→ EXERCISE INSTRUCTIONS
Below is a block of records. Copy every line in it that contains the word "Math".

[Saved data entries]
--- --- ---

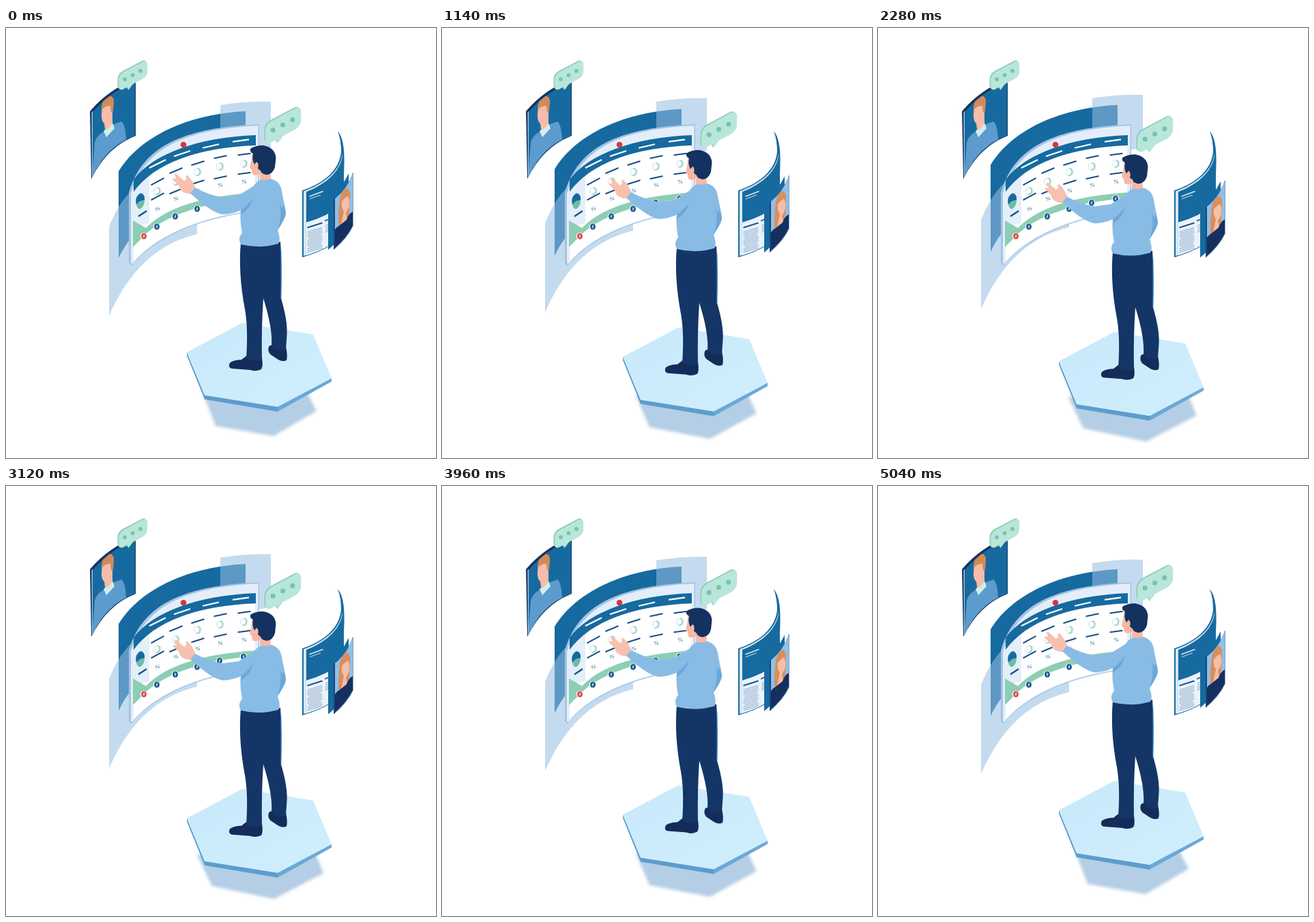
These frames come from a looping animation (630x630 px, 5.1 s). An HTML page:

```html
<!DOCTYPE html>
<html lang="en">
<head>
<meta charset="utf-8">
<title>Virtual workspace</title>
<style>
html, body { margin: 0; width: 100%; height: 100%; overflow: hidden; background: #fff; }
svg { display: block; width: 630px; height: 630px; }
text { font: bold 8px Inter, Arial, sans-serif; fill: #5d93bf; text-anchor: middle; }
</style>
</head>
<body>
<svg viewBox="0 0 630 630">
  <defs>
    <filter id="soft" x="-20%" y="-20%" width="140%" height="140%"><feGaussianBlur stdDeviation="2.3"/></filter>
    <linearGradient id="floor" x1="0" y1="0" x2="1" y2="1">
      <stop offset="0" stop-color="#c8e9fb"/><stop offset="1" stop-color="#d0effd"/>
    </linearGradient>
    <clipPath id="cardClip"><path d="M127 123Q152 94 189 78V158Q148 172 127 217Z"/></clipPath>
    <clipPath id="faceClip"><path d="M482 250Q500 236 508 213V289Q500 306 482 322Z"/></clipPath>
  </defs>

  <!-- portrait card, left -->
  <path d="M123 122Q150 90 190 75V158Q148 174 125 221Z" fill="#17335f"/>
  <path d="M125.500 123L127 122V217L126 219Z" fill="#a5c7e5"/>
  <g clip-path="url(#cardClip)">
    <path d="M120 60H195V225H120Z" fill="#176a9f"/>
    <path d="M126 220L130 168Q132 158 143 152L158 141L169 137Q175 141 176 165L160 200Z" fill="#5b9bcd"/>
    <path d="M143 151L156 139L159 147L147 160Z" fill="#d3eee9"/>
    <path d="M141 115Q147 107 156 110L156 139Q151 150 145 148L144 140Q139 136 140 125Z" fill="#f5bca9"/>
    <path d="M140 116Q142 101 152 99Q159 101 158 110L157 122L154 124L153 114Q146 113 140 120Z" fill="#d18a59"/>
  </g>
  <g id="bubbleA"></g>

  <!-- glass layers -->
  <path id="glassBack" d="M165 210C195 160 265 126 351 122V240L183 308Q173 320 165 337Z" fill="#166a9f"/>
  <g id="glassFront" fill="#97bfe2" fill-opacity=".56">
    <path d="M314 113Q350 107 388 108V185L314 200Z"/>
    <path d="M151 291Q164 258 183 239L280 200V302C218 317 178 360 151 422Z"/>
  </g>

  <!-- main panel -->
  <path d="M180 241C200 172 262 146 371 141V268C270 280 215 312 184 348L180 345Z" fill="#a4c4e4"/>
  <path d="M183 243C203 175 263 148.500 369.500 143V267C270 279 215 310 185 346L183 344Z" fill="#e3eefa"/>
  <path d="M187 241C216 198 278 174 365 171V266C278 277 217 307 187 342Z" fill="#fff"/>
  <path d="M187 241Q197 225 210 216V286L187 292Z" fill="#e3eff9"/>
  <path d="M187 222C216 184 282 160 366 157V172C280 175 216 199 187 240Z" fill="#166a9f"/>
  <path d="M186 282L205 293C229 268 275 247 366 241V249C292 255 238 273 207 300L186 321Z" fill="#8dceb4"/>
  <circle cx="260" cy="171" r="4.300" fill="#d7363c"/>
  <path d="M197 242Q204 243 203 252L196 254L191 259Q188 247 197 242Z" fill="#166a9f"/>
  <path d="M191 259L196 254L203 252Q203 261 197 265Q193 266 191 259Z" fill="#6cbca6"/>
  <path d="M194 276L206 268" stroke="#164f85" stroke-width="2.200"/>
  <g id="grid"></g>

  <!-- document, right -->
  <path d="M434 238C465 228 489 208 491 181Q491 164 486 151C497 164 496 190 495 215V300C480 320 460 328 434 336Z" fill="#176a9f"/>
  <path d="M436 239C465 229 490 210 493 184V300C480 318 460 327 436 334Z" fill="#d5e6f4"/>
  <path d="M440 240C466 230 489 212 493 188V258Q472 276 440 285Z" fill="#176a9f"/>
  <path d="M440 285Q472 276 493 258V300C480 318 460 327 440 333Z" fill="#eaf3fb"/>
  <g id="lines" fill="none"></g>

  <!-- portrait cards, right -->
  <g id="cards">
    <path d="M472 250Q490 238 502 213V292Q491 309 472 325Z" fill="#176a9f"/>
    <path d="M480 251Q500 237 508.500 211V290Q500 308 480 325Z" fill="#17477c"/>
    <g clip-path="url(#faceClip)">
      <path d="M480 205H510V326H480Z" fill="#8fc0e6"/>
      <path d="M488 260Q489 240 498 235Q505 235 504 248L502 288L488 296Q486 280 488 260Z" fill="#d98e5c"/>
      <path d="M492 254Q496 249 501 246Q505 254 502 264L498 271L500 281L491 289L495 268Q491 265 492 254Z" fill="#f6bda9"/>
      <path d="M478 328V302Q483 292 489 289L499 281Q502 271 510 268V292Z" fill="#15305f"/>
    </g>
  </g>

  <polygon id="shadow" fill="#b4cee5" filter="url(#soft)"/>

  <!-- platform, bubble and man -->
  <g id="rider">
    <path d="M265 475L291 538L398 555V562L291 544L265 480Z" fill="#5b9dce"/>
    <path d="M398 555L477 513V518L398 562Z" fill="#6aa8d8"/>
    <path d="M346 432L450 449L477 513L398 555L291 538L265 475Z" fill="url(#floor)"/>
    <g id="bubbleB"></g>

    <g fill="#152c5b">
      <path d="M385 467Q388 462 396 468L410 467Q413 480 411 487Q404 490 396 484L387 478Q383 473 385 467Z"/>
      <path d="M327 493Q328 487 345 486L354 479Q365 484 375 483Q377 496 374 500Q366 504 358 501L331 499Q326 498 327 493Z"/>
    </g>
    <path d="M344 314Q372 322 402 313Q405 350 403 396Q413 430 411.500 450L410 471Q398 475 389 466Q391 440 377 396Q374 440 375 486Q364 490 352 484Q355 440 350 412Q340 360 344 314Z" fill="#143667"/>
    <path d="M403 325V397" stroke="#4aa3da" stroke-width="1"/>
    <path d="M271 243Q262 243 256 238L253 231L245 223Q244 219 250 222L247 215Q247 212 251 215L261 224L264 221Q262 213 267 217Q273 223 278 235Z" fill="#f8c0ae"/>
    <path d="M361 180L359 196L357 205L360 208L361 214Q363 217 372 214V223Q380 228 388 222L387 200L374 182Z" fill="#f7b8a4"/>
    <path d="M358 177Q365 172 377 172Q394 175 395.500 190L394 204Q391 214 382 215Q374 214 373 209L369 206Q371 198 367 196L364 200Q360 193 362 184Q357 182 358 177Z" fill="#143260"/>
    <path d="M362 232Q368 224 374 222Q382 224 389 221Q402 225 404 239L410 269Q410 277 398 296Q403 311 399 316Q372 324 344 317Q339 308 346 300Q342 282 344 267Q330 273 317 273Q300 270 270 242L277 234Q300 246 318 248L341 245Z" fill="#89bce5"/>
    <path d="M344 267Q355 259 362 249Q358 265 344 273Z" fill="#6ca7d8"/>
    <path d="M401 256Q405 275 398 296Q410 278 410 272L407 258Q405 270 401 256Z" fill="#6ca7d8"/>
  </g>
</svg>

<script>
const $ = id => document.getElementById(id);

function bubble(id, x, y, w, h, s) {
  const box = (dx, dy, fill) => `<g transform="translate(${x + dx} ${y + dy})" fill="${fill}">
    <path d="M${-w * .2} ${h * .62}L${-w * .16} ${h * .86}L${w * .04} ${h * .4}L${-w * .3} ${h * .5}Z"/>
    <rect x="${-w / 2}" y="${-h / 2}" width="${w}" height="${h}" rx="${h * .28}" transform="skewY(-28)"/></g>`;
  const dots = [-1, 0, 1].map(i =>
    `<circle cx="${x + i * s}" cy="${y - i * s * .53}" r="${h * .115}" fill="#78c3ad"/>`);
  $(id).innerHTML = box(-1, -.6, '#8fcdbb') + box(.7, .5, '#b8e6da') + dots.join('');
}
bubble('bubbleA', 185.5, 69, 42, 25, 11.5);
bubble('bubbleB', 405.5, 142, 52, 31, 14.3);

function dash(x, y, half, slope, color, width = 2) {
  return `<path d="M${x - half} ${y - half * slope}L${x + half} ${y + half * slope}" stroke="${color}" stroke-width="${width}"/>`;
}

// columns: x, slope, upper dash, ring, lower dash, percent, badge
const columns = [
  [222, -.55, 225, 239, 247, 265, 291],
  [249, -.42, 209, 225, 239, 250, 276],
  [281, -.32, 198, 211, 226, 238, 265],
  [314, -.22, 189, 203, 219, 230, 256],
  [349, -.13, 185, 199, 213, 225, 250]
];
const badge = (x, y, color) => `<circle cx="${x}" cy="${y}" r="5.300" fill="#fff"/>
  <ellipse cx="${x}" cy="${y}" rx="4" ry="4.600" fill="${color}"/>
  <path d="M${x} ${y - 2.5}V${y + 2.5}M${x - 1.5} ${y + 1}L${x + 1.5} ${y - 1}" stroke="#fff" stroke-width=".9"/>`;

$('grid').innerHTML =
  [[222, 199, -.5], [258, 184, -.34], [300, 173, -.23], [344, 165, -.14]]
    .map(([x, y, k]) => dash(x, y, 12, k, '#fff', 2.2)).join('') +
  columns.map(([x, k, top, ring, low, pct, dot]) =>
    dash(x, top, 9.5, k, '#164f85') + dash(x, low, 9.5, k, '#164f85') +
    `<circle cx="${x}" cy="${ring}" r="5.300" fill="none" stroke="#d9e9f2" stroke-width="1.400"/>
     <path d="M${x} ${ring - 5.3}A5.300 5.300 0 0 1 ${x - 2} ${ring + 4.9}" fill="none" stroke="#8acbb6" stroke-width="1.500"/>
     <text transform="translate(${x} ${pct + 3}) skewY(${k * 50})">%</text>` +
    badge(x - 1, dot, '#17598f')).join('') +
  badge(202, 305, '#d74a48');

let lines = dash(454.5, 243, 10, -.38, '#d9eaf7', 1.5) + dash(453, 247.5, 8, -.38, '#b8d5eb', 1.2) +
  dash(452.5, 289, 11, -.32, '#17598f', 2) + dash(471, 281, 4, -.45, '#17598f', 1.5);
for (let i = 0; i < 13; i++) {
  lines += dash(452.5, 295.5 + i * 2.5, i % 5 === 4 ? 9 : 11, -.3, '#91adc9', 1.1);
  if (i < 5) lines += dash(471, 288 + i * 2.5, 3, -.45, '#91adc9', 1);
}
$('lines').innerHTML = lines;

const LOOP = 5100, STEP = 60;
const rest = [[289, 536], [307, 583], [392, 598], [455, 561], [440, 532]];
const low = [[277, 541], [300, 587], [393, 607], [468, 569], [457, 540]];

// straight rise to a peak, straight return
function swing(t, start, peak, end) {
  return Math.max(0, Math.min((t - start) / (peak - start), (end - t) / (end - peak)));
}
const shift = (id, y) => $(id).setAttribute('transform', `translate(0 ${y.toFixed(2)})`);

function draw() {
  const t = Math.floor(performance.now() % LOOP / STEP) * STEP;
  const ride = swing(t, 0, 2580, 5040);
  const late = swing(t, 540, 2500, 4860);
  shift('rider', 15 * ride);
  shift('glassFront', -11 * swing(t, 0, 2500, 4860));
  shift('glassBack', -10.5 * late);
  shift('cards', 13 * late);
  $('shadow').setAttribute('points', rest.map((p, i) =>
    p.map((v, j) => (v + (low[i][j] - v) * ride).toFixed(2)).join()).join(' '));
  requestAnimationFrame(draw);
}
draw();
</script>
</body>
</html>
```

--- --- ---

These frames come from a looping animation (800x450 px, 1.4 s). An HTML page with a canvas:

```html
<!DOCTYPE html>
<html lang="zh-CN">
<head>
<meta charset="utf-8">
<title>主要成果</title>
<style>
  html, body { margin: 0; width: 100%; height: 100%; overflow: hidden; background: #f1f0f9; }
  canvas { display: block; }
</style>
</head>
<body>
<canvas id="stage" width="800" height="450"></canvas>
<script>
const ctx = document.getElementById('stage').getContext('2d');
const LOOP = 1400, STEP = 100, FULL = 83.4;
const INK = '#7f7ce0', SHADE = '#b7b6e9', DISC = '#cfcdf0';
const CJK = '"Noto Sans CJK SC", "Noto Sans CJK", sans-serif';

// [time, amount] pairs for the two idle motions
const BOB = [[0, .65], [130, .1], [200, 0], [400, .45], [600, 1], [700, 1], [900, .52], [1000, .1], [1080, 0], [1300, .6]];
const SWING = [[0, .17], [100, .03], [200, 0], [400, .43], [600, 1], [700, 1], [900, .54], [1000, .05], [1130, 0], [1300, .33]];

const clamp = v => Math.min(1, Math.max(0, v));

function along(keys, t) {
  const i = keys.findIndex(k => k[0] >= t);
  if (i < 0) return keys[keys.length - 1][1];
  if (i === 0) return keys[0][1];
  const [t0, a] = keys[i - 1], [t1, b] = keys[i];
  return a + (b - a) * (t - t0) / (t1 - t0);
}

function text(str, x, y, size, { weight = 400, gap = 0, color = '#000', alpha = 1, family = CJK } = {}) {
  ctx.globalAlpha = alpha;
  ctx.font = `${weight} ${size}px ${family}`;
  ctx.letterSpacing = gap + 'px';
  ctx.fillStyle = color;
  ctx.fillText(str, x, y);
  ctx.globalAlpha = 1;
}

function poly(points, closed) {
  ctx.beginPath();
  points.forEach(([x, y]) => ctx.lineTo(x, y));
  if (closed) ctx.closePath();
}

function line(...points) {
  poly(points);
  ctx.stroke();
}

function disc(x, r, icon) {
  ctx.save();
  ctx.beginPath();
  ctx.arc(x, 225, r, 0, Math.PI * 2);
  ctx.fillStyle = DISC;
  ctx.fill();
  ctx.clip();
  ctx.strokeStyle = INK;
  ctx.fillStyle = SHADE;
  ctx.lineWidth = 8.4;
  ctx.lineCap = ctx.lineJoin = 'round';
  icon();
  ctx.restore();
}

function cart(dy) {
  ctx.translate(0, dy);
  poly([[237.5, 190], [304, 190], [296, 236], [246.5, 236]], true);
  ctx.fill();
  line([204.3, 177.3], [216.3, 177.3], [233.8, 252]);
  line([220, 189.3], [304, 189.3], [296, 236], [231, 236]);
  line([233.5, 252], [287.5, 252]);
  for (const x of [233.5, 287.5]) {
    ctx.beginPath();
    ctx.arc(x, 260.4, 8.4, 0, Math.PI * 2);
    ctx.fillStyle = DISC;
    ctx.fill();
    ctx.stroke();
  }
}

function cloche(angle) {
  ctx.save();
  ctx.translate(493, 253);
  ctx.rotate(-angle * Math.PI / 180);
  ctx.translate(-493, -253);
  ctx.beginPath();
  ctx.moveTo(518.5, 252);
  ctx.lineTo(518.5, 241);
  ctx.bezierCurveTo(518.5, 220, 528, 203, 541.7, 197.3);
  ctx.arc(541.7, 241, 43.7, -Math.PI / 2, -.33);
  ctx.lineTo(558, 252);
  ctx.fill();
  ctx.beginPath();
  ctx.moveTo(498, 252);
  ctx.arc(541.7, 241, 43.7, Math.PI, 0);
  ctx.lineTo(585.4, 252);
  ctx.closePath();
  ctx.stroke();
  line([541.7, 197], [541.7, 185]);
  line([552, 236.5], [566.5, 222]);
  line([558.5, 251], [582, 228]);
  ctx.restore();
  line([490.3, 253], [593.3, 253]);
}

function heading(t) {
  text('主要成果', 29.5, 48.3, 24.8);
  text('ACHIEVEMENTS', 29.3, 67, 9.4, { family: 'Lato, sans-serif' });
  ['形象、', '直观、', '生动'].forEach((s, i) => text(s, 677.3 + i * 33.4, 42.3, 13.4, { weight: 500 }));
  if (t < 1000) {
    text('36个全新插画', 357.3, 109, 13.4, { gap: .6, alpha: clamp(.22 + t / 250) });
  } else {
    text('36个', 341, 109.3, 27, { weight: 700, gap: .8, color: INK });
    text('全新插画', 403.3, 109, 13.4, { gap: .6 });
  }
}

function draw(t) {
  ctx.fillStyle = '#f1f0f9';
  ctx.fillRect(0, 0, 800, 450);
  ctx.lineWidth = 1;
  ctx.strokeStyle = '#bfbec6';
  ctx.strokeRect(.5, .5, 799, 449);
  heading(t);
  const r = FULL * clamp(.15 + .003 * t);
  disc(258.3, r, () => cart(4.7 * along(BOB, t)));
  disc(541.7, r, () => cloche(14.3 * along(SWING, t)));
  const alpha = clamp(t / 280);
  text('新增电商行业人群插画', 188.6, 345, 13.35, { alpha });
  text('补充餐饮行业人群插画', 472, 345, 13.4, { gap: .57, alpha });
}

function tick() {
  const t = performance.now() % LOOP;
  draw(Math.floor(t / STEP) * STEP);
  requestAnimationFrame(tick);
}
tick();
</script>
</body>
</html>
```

--- --- ---

→ TASK RESULT
  return Math.max(0, Math.min((t - start) / (peak - start), (end - t) / (end - peak)));
  const t = Math.floor(performance.now() % LOOP / STEP) * STEP;
const clamp = v => Math.min(1, Math.max(0, v));
  ctx.arc(x, 225, r, 0, Math.PI * 2);
    ctx.arc(x, 260.4, 8.4, 0, Math.PI * 2);
  ctx.rotate(-angle * Math.PI / 180);
  ctx.arc(541.7, 241, 43.7, -Math.PI / 2, -.33);
  ctx.arc(541.7, 241, 43.7, Math.PI, 0);
  draw(Math.floor(t / STEP) * STEP);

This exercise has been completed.